When Ebola became big news at Texas Health Presbyterian Hospital, the names of infected patients also become news. Many have scratched their heads wondering how these disclosures failed to trigger HIPAA concerns.
Perhaps the disclosures were breaches of HIPAA obligation. And this breach might be addressed later when the crisis abates. This would only add to the growing pyramid of woes that have hit the risk management and communication departments for Texas Health Presbyterian Hospital.
In a crisis, does HIPAA even apply?
I listened to a CDC-sponsored conference call with doctors from Emory and Nebraska Medical Center discussing how they treated their roster of infected patients. A recording of that conversation is worth accessing online – as the discussion dispels many myths about the history and treatment of the condition. Nonetheless, the patients were identified generically and not by name. Of course the universe of patients treated at these institutions is limited and it’s fairly easy to connect the dots, even if these patients were not mentioned by name.

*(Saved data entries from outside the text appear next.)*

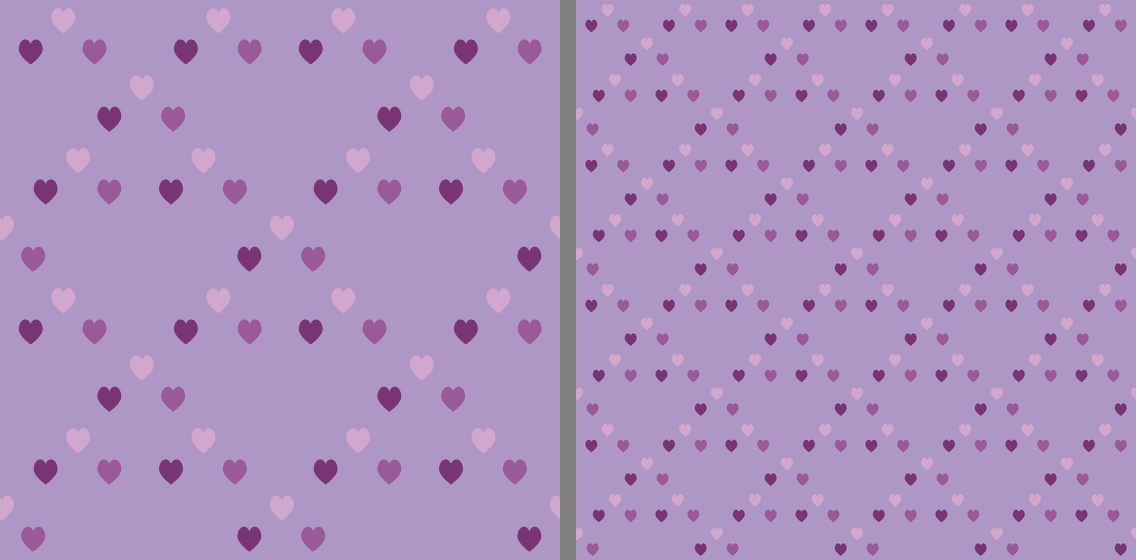
Left: one tile. Right: repeated 2 by 2.
This pattern is drawn by a three.js fragment shader. Its source:

```glsl
// Trios of small pink, plum and orchid hearts in a staggered repeat on lilac.
varying vec2 vUv;

const float REPEATS = 2.0;           // tiles across and down
const float TILE = 384.0;            // design units per tile
const vec3 LILAC = vec3(0.682, 0.592, 0.773);
const vec3 PINK = vec3(0.824, 0.655, 0.804);
const vec3 PLUM = vec3(0.475, 0.204, 0.471);
const vec3 ORCHID = vec3(0.604, 0.349, 0.604);

// Trio layout, from the upper left of a tile
const float FIRST_ROW = 28.4;
const float ROW_STEP = 96.0;
const float SINGLE_LIFT = 3.8;       // single rows sit a little higher
const float PAIR_AXIS = 193.1;
const float SINGLE_AXIS = 194.6;
const float PAIR_SPREAD = 96.2;
const float SPREAD_CHANGE = 10.2;    // wide and narrow pairs alternate
const vec2 PLUM_OFFSET = vec2(-44.6, -42.9);
const vec2 ORCHID_OFFSET = vec2(42.9, -42.9);

// Heart outline
const float HALF_WIDTH = 16.4;
const float WAIST = 3.5;             // height of the widest point
const float DEPTH = 20.7;            // waist down to the tip
const float TAPER = 1.7;             // fullness of the lower sides
const vec2 LOBE_RADII = vec2(9.0, 13.7);

// Approximate signed distance to a heart centred on the origin.
float heartDistance(vec2 p) {
  float h = abs(p.x);
  float y = p.y - WAIST;
  if (y > 0.0) {
    vec2 q = vec2(h - HALF_WIDTH + LOBE_RADII.x, y);
    float k = length(q / LOBE_RADII);
    float slope = length(q / (LOBE_RADII * LOBE_RADII));
    return k * (k - 1.0) / max(slope, 0.0001);
  }
  float t = -y / DEPTH;
  float edge = HALF_WIDTH * (1.0 - pow(t, TAPER));
  float slope = HALF_WIDTH * TAPER * pow(t, TAPER - 1.0) / DEPTH;
  return (h - edge) / sqrt(1.0 + slope * slope);
}

// Shortest offset to a point in the wrapping tile.
vec2 wrapTile(vec2 d) {
  return d - TILE * floor(d / TILE + 0.5);
}

float coverage(float d, float unit) {
  return 1.0 - smoothstep(-0.6 * unit, 0.6 * unit, d);
}

void main() {
  vec2 p = vUv * REPEATS * TILE;
  float unit = max(fwidth(p.x), fwidth(p.y));
  vec3 nearest = vec3(TILE);         // distance to pink, plum, orchid

  // Four rows: wide pair, middle single, narrow pair, edge single
  for (int row = 0; row < 4; row++) {
    float r = float(row);
    float single = mod(r, 2.0);
    float pairSpread = PAIR_SPREAD + SPREAD_CHANGE * (1.0 - r);
    float singleSpread = 0.25 * TILE * (r - 1.0);
    float spread = mix(pairSpread, singleSpread, single);
    float axis = mix(PAIR_AXIS, SINGLE_AXIS, single);
    float y = TILE - FIRST_ROW - ROW_STEP * r + SINGLE_LIFT * single;
    for (int side = 0; side < 2; side++) {
      vec2 d = p - vec2(axis + spread * (2.0 * float(side) - 1.0), y);
      nearest = min(nearest, vec3(
        heartDistance(wrapTile(d)),
        heartDistance(wrapTile(d - PLUM_OFFSET)),
        heartDistance(wrapTile(d - ORCHID_OFFSET))));
    }
  }

  vec3 color = mix(LILAC, PINK, coverage(nearest.x, unit));
  color = mix(color, PLUM, coverage(nearest.y, unit));
  color = mix(color, ORCHID, coverage(nearest.z, unit));
  gl_FragColor = vec4(color, 1.0);
}
```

Next, Texas Health Presbyterian Hospital may have had the patients’ consent to speak publicly. Consent allows “covered entities” to disclose protected health information. The genie was already out of the bottle. Once a team with haz-mat suits showed up at a patient’s house, it was not difficult to identify who these patients were. But, even if the news media “outed” the patients, a covered entity must still keep this information confidential.
There is an exception in HIPAA for matters of public health.
The Privacy Rule permits covered entities to disclose protected health information, without authorization, to public health authorities who are legally authorized to receive such reports for the purpose of preventing or controlling disease, injury, or disability.
Further, HIPAA makes an exception to notify any person at risk for contracting or spreading a particular communicable disease.
A covered entity may disclose protected health information to a person who is at risk of contracting or spreading a disease or condition if other law authorizes the covered entity to notify such individuals as necessary to carry out public health interventions or investigations. For example, a covered health care provider may disclose protected health information as needed to notify a person that (s)he has been exposed to a communicable disease if the covered entity is legally authorized to do so to prevent or control the spread of the disease. See 45 CFR 164.512(b)(1)(iv).
So, with or without a patient’s consent, Texas Health Presbyterian Hospital could report to the CDC, as well as county and state health departments. Further, Texas Health Presbyterian Hospital could warn those who might have been exposed. But, it is unlikely these narrow “exceptions” to HIPAA would make it kosher to speak to the media.
The Journal of American Health Information Management Association (surely on everyone’s must-read list) reported that two Nebraska Medical Center employees were fired for illegally accessing the electronic health records of Richard Sacra, the physician volunteer who was treated in the facility’s isolation unit. This news mirrors the theme of similar breach involving curious hospital workers: LA Hospital Fires Six for Privacy Breach After Kardashian Birth. HIPAA does not disappear during a public health crisis – or other events which trigger media scrutiny.